An international team of astronomers have detected glowing oxygen in a distant galaxy seen just 700 million years after the Big Bang. This is the most distant galaxy in which oxygen has ever been unambiguously detected, and it is most likely being ionised by powerful radiation from young giant stars. This galaxy could be an example of one type of source responsible for cosmic reionisation in the early history of the Universe.
Astronomers have discovered some of the oldest stars in the galaxy, whose chemical composition and movements could tell us what the Universe was like soon after the Big Bang.

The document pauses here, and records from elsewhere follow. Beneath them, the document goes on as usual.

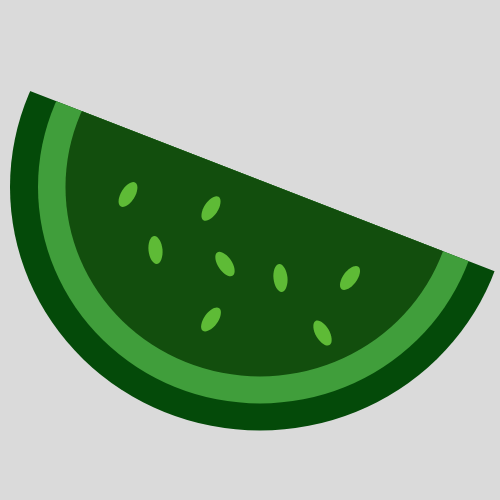
<!DOCTYPE html>
<html lang="en">
<head>
<meta charset="utf-8">
<title>Watermelon slice</title>
<style>
:root {
  --backdrop: #dadada;
  --rind: #044a09;
  --pith: #409e3b;
  --flesh: #124e0d;
  --seed: #5ebb36;
}
html, body { margin: 0; background: var(--backdrop); overflow: hidden; }
.slice { display: block; width: 500px; height: 500px; }
.rind { fill: var(--rind); }
.pith { fill: var(--pith); }
.flesh { fill: var(--flesh); }
.seeds { fill: var(--seed); }
</style>
</head>
<body>
<svg class="slice" viewBox="0 0 500 500" role="img" aria-label="Green watermelon slice">
  <defs>
    <clipPath id="cut">
      <polygon points="0,79.4 30,91 494,271 500,273.3 500,500 0,500"/>
    </clipPath>
    <path id="seed" d="M0-14C4-14 7-7 7 0S4 14 0 14S-7 7-7 0S-4-14 0-14Z"/>
  </defs>
  <g clip-path="url(#cut)">
    <ellipse class="rind" cx="260" cy="187" rx="250" ry="243.5"/>
    <ellipse class="pith" cx="260" cy="187" rx="222" ry="216.5"/>
    <ellipse class="flesh" cx="260" cy="187" rx="194.5" ry="189.5"/>
  </g>
  <g class="seeds">
    <use href="#seed" transform="translate(128 194.5) rotate(32)"/>
    <use href="#seed" transform="translate(211 208.5) rotate(33)"/>
    <use href="#seed" transform="translate(155.5 250) rotate(-6)"/>
    <use href="#seed" transform="translate(225 264) rotate(-34)"/>
    <use href="#seed" transform="translate(280.5 278) rotate(-6)"/>
    <use href="#seed" transform="translate(350 278) rotate(37)"/>
    <use href="#seed" transform="translate(211 319.5) rotate(36)"/>
    <use href="#seed" transform="translate(322.5 333) rotate(-30)"/>
  </g>
</svg>
</body>
</html>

An international team of astronomers led by the University of Cambridge have detected the most distant clouds of star-forming gas yet found in normal galaxies in the early Universe – less than one billion years after the Big Bang. The new observations will allow astronomers to start to see how the first galaxies were built up and how they cleared the cosmic fog during the era of reionisation. This is the first time that such galaxies have been seen as more than just faint blobs.
Astronomers have created the first realistic virtual simulation of the Universe, tracking 13 billion years of cosmic evolution.
Satellite’s first all-sky image is the most detailed picture to date of the early Universe, giving us a better understanding of its birth.
In the eighth of a series of reports contributed by Cambridge researchers, we hear about Dr John Richer’s night-time research activities at the ALMA observatory in Chile's Atacama desert.
The Planck satellite has just reached its orbit, 1.5 million km from Earth, on a mission to understand the origin and evolution of our Universe.